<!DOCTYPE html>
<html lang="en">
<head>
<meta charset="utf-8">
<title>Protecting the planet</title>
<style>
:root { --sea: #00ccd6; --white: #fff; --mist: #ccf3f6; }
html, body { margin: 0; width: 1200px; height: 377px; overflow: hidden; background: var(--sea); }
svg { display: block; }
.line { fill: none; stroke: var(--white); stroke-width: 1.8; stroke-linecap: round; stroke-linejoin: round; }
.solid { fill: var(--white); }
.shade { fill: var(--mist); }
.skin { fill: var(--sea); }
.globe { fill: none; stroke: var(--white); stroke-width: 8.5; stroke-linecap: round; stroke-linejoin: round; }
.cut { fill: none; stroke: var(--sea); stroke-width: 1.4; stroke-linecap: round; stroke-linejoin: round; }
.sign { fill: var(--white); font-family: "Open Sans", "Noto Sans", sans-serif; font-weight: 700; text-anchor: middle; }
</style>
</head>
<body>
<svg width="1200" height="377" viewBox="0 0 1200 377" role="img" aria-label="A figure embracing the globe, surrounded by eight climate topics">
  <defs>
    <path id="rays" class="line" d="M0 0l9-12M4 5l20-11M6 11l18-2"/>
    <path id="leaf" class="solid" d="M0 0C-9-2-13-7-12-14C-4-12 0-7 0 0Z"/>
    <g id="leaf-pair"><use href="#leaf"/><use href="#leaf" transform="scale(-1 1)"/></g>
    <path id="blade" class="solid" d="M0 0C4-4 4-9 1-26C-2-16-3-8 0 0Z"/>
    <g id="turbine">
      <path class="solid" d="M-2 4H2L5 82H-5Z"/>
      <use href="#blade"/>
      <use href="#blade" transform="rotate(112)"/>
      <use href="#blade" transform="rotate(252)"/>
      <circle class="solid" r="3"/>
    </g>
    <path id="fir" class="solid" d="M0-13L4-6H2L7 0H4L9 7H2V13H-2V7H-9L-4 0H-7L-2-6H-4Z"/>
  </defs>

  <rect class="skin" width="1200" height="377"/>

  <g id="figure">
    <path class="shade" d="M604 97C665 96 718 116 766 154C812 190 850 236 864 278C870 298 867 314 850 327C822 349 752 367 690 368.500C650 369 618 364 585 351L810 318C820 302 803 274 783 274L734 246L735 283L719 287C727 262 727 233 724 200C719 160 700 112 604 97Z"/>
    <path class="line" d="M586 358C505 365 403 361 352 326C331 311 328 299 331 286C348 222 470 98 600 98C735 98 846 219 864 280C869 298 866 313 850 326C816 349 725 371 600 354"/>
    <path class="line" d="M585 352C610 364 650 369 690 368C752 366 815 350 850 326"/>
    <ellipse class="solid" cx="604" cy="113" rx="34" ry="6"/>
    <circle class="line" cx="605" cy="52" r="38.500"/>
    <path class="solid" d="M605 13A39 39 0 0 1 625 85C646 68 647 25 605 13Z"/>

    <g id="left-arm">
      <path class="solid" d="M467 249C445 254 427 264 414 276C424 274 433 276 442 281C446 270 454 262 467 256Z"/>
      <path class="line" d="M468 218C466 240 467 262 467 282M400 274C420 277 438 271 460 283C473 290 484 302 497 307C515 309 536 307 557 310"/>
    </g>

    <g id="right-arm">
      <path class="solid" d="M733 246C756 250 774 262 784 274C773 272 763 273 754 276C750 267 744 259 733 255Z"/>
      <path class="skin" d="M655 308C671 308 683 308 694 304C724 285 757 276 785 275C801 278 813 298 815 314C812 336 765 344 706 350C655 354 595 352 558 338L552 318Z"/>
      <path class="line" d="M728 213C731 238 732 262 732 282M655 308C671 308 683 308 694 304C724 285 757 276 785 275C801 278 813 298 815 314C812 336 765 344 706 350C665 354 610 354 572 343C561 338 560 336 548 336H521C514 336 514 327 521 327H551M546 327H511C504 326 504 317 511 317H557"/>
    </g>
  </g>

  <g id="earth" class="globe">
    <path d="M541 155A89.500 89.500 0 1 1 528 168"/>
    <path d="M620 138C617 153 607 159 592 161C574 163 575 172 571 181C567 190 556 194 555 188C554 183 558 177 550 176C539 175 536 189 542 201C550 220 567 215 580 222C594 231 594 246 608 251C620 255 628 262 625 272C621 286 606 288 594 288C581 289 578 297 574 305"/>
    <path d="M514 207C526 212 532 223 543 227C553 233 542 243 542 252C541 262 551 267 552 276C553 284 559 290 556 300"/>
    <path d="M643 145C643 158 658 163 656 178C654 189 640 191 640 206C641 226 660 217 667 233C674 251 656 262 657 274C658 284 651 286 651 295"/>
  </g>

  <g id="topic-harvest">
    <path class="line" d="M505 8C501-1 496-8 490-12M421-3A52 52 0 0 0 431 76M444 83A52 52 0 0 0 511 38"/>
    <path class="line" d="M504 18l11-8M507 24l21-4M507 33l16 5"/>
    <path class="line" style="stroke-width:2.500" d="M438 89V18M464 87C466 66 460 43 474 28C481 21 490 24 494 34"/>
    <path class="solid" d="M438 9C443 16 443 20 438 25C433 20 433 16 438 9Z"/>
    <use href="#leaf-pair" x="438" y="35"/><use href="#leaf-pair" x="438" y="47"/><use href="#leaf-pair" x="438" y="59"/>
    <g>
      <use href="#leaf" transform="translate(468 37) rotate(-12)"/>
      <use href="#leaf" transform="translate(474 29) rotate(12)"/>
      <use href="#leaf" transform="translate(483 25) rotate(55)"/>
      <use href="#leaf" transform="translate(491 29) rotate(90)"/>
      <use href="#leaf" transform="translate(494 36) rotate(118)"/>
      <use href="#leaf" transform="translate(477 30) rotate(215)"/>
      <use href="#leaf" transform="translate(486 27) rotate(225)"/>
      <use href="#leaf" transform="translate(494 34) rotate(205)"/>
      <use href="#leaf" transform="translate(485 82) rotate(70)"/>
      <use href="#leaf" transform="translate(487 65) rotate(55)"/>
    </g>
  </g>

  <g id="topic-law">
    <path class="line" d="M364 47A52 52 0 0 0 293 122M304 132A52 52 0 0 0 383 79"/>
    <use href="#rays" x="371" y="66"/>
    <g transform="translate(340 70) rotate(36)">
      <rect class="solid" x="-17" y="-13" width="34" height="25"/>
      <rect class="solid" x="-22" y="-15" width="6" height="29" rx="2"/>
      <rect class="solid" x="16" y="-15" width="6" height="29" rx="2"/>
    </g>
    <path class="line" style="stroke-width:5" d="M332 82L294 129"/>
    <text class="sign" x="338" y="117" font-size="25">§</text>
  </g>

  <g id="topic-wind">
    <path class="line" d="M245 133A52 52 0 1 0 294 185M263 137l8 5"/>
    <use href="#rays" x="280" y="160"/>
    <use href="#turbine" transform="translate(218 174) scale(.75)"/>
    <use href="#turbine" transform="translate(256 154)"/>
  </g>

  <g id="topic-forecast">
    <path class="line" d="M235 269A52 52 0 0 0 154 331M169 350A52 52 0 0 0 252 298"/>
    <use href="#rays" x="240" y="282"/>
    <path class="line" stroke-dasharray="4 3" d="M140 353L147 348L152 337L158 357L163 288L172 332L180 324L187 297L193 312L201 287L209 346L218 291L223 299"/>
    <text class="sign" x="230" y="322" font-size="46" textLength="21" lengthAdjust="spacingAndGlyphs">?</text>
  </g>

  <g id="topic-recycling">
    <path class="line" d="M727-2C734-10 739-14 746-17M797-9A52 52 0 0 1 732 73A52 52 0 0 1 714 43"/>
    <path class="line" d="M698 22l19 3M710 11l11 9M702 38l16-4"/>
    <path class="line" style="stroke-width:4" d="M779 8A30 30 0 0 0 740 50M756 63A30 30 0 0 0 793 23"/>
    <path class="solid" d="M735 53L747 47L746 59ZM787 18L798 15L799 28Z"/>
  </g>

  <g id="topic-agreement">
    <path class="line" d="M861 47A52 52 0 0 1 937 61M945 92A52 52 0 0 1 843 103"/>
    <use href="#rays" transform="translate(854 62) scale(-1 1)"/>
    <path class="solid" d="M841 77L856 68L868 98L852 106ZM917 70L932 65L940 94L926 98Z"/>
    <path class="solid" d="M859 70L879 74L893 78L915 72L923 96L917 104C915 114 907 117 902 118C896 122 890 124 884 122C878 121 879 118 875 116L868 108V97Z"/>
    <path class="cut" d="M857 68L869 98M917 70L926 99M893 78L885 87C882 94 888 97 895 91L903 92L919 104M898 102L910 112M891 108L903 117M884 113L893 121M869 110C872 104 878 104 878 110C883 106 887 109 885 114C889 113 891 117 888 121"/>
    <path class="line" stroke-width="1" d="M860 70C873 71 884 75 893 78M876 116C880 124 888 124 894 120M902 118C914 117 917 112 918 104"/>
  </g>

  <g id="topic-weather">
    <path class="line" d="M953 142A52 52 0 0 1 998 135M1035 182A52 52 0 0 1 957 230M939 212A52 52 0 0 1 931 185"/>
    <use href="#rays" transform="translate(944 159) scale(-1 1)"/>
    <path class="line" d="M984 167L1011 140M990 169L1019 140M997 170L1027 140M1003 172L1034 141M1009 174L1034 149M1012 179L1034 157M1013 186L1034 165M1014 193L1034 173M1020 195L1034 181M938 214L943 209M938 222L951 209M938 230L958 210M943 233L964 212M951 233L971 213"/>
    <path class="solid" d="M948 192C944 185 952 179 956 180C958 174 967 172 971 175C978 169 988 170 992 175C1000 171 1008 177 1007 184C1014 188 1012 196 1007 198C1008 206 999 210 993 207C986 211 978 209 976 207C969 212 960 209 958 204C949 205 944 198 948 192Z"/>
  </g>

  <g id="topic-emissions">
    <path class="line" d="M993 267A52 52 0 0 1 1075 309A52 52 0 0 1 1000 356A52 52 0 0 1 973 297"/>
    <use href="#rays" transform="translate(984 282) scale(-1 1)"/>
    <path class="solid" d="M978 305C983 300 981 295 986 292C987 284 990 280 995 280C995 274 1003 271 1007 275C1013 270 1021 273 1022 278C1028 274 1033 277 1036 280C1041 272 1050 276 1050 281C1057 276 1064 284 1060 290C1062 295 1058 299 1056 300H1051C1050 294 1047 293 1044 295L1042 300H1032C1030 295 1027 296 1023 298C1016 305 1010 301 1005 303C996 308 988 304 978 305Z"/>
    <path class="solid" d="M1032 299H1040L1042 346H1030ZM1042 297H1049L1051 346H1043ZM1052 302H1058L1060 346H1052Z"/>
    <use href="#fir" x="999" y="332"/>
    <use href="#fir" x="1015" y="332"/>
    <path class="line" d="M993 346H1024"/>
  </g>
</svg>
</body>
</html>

Instructions for the task → Where a line of the records contains the word "rays", copy that line.

Solution for this task →
    <path id="rays" class="line" d="M0 0l9-12M4 5l20-11M6 11l18-2"/>
    <use href="#rays" x="371" y="66"/>
    <use href="#rays" x="280" y="160"/>
    <use href="#rays" x="240" y="282"/>
    <use href="#rays" transform="translate(854 62) scale(-1 1)"/>
    <use href="#rays" transform="translate(944 159) scale(-1 1)"/>
    <use href="#rays" transform="translate(984 282) scale(-1 1)"/>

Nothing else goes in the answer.